Alan: You know, we’ve had some dealers hit the reset button on their business plans, obviously myself and Bobby Beck as you know, you know we had just a blessing situation with a wonderful partner in Rick Hendrick. But we were 50/ 50 in that big Frisco store that we had 28 million dollars in and uh you know obviously we’ve got 12 miles away Lewisville which is well-rooted and I’m calling you from today, the Bobby Beck Lewisville Volkswagen that we’ve been at 15 years. But you know Rick Hendrick said it best, he said gentlemen I think you are better off in your Lewisville store owning 100% of that and I’ll take on this big monster because I have the whereforall, because that Frisco deal could bleed you and Bobby quickly. So you know we were blessed that we have that kind of partner with that kind of liquidity. But uh, there are a lot of struggling dealers out there and a lot of dealers that are worried. And that’s why obviously I took the stance I have in last 48 hours in the media and that’s the true voice of the dealer that I am sticking up for.
Jerry: We tend to focus on just the events that happen in the U.S. This is going to be expensive for VW worldwide.
Jerry: Can they survive it?
Alan: Yes they can survive it. Believe me I’ve asked some very hard questions behind the curtain, they can survive it, but if you notice for the first time, you know the chairman of the works council came out in Wolfsburg AG and basically said this american deal please be gentle with us because it could cost jobs worldwide. I mean it is really starting to even impact the liquidity of a company the size of VW.
Jerry: Boy I guarantee you and I worry about it – I don’t think anyone wants to see anything happen with VW. But it’s going to take years for them to overcome this in my opinion.

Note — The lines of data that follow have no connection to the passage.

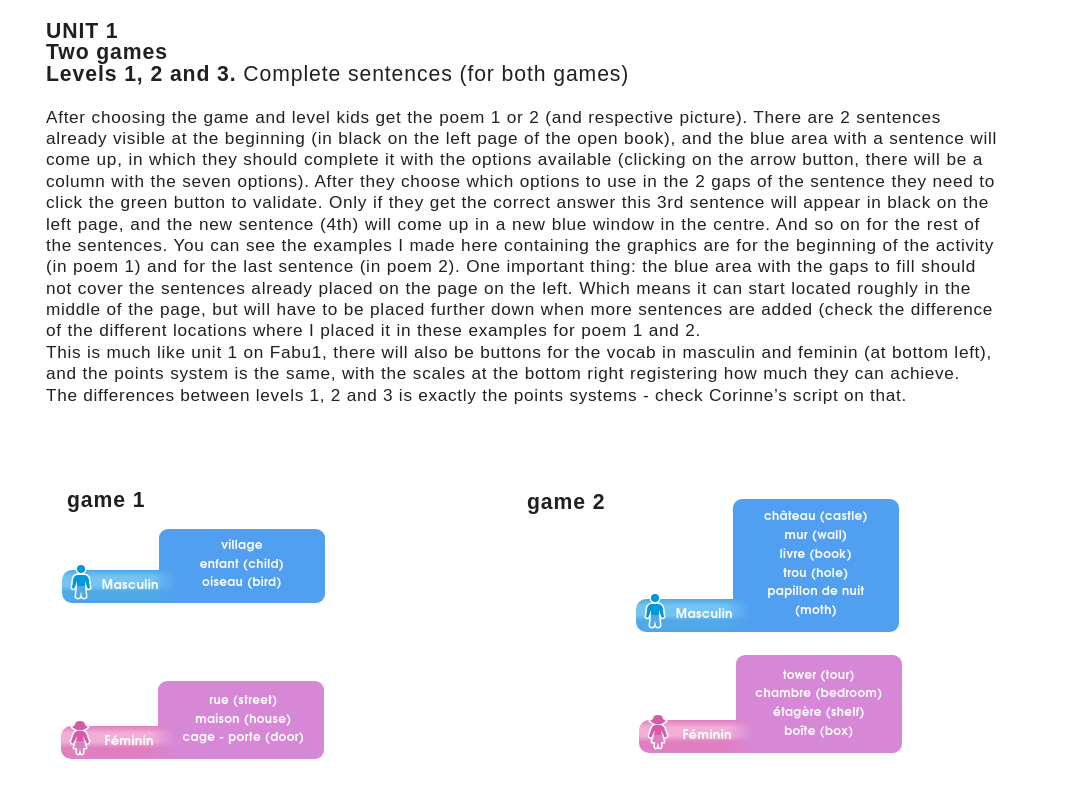
<!DOCTYPE html>
<html lang="en">
<head>
<meta charset="utf-8">
<title>Unit 1 – Two games</title>
<style>
:root {
  --ink: #231f20;
  --paper: #ffffff;
  --blue: #519ff0;
  --blue-light: #74c4f2;
  --blue-mid: #4fa9e6;
  --blue-figure: #0099d8;
  --pink: #d687d5;
  --pink-light: #f2aed6;
  --pink-mid: #e07fc0;
  --pink-figure: #d65aa8;
}
* { box-sizing: border-box; margin: 0; padding: 0; }
html, body { width: 1067px; height: 801px; overflow: hidden; }
body {
  position: relative;
  background: var(--paper);
  color: var(--ink);
  font-family: "Liberation Sans", Arial, sans-serif;
}
.brief { padding: 20px 0 0 46px; }
.title {
  font-size: 21.2px;
  line-height: 21.4px;
  letter-spacing: 0.9px;
  font-weight: 700;
  white-space: nowrap;
}
.title span { display: block; }
.title em { font-style: normal; font-weight: 400; }
.instructions {
  margin-top: 22.5px;
  font-size: 17.2px;
  line-height: 21.37px;
  letter-spacing: 0.7px;
}
.instructions span {
  display: block;
  width: var(--w);
  white-space: nowrap;
  text-align: justify;
  text-align-last: justify;
}
.game-title {
  position: absolute;
  font-size: 21.2px;
  line-height: 24px;
  letter-spacing: 0.9px;
}
.vocab {
  position: absolute;
  display: flex;
  align-items: flex-end;
  font-family: "TeX Gyre Adventor", "Century Gothic", sans-serif;
  font-weight: 700;
  color: var(--paper);
  letter-spacing: 0.4px;
}
.masculine { --card: var(--blue); --light: var(--blue-light); --mid: var(--blue-mid); --figure: var(--blue-figure); }
.feminine { --card: var(--pink); --light: var(--pink-light); --mid: var(--pink-mid); --figure: var(--pink-figure); }
.tag {
  position: relative;
  z-index: 1;
  width: 114px;
  height: 33px;
  margin-right: -17px;
  padding: 0 17px 2px 0;
  display: flex;
  align-items: center;
  justify-content: flex-end;
  border-radius: 10px;
  background:
    linear-gradient(90deg, transparent 78%, var(--card) 100%),
    linear-gradient(180deg, var(--mid) 0%, var(--light) 22%, var(--light) 48%, var(--mid) 66%, var(--mid) 90%, var(--card) 100%);
  font-size: 12.5px;
}
.feminine .tag { padding-right: 21px; }
.figure { position: absolute; left: 7px; top: -7px; width: 24px; height: 38px; overflow: visible; }
.outline { fill: var(--paper); stroke: var(--paper); stroke-width: 3; stroke-linejoin: round; }
.body { fill: var(--figure); }
.legs { fill: var(--mid); }
.words {
  width: 166px;
  height: var(--h);
  display: flex;
  flex-direction: column;
  justify-content: center;
  align-items: center;
  border-radius: 9px;
  background: var(--card);
  list-style: none;
  font-size: 12px;
  line-height: 18.7px;
  white-space: nowrap;
}
.masculine .words { padding-bottom: 2px; }
</style>
</head>
<body>

<svg width="0" height="0" style="position:absolute" aria-hidden="true">
  <defs>
    <g id="boy-shape">
      <circle cx="12" cy="6" r="4"/>
      <path d="M8 12H16Q20 13 20 18L21 25Q19 27 18 24L16 18V23H8V18L6 24Q5 27 3 25L4 18Q4 13 8 12Z"/>
    </g>
    <path id="boy-legs" d="M8 23H16L17 34Q15 36 13 34L12 28L11 34Q9 36 7 34Z"/>
    <g id="girl-shape">
      <path d="M12 2Q17 2 17 6L20 8L17 10Q12 13 7 10L4 8L7 6Q7 2 12 2Z"/>
      <path d="M9 12H15Q18 13 19 17L21 23Q19 26 18 23L15 17L16 22H8L9 17L6 23Q5 26 3 23L5 17Q6 13 9 12Z"/>
    </g>
    <path id="girl-legs" d="M8 22H16L18 29H15V34Q14 36 13 34L12 30L11 34Q10 36 9 34V29H6Z"/>
    <symbol id="boy" viewBox="0 0 24 38" overflow="visible">
      <g class="outline"><use href="#boy-shape"/><use href="#boy-legs"/></g>
      <use class="body" href="#boy-shape"/><use class="legs" href="#boy-legs"/>
    </symbol>
    <symbol id="girl" viewBox="0 0 24 38" overflow="visible">
      <g class="outline"><use href="#girl-shape"/><use href="#girl-legs"/></g>
      <use class="body" href="#girl-shape"/><use class="legs" href="#girl-legs"/>
    </symbol>
  </defs>
</svg>

<header class="brief">
  <h1 class="title">
    <span>UNIT 1</span>
    <span>Two games</span>
    <span>Levels 1, 2 and 3. <em>Complete sentences (for both games)</em></span>
  </h1>
  <p class="instructions">
    <span style="--w:895px">After choosing the game and level kids get the poem 1 or 2 (and respective picture). There are 2 sentences</span>
    <span style="--w:951px">already visible at the beginning (in black on the left page of the open book), and the blue area with a sentence will</span>
    <span style="--w:937px">come up, in which they should complete it with the options available (clicking on the arrow button, there will be a</span>
    <span style="--w:949px">column with the seven options). After they choose which options to use in the 2 gaps of the sentence they need to</span>
    <span style="--w:943px">click the green button to validate. Only if they get the correct answer this 3rd sentence will appear in black on the</span>
    <span style="--w:934px">left page, and the new sentence (4th) will come up in a new blue window in the centre. And so on for the rest of</span>
    <span style="--w:948px">the sentences. You can see the examples I made here containing the graphics are for the beginning of the activity</span>
    <span style="--w:930px">(in poem 1) and for the last sentence (in poem 2). One important thing: the blue area with the gaps to fill should</span>
    <span style="--w:925px">not cover the sentences already placed on the page on the left. Which means it can start located roughly in the</span>
    <span style="--w:947px">middle of the page, but will have to be placed further down when more sentences are added (check the difference</span>
    <span style="--w:655px">of the different locations where I placed it in these examples for poem 1 and 2.</span>
    <span style="--w:946px">This is much like unit 1 on Fabu1, there will also be buttons for the vocab in masculin and feminin (at bottom left),</span>
    <span style="--w:914px">and the points system is the same, with the scales at the bottom right registering how much they can achieve.</span>
    <span style="--w:861px">The differences between levels 1, 2 and 3 is exactly the points systems - check Corinne’s script on that.</span>
  </p>
</header>

<main>
  <section>
    <h2 class="game-title" style="left:67px;top:488px">game 1</h2>
    <div class="vocab masculine" style="left:62px;top:529px">
      <div class="tag"><svg class="figure" aria-hidden="true"><use href="#boy"/></svg>Masculin</div>
      <ul class="words" style="--h:74px">
        <li>village</li>
        <li>enfant (child)</li>
        <li>oiseau (bird)</li>
      </ul>
    </div>
    <div class="vocab feminine" style="left:61px;top:681px">
      <div class="tag"><svg class="figure" aria-hidden="true"><use href="#girl"/></svg>Féminin</div>
      <ul class="words" style="--h:78px;padding-left:5px">
        <li>rue (street)</li>
        <li>maison (house)</li>
        <li>cage - porte (door)</li>
      </ul>
    </div>
  </section>

  <section>
    <h2 class="game-title" style="left:527px;top:490px">game 2</h2>
    <div class="vocab masculine" style="left:636px;top:499px">
      <div class="tag"><svg class="figure" aria-hidden="true"><use href="#boy"/></svg>Masculin</div>
      <ul class="words" style="--h:133px">
        <li>château (castle)</li>
        <li>mur (wall)</li>
        <li>livre (book)</li>
        <li>trou (hole)</li>
        <li>papillon de nuit</li>
        <li>(moth)</li>
      </ul>
    </div>
    <div class="vocab feminine" style="left:639px;top:655px">
      <div class="tag"><svg class="figure" aria-hidden="true"><use href="#girl"/></svg>Féminin</div>
      <ul class="words" style="--h:98px">
        <li>tower (tour)</li>
        <li>chambre (bedroom)</li>
        <li>étagère (shelf)</li>
        <li>boîte (box)</li>
      </ul>
    </div>
  </section>
</main>

</body>
</html>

Alan: Yes and you know if you’ve read lately I am very strong on the volume strategy. We can help VW get back on track, but they’ve got to listen to the U.S. dealer about getting in the game with volume that will also give back to the American public. It will get us on the right side on residual values with refreshing our product correctly.
Jerry: Alan in 60 seconds tell us what consumers should know right now.
Alan: Well, consumers should know that VW does have the ability to make it right and stay patient. I believe, I believe that you hang on to your car and let’s figure out exactly what the fix is going to be and what VW is going to do. I do think there have been people who’ve jumped on class action and that’s up to them I’m not here to give legal advice. But I believe that we’ve got to let VW show their hand all the way before we jump to any conclusions. That’s my best advice.
Jerry: Well, I think that’s darn good advice and I’ve been telling people that same thing. I think there’s going to be nice compensation for those owners that stick it out. They’ve still got a great car. They’re still getting great gas mileage and I think if they will stick it out – especially loyal owners are probably going to be well taken care of by Volkswagen.
Alan: Yes, sir.
Jerry: Alan Brown, VW national dealer council chairman, thank you for joining us today. Alan’s given us a lot of insight.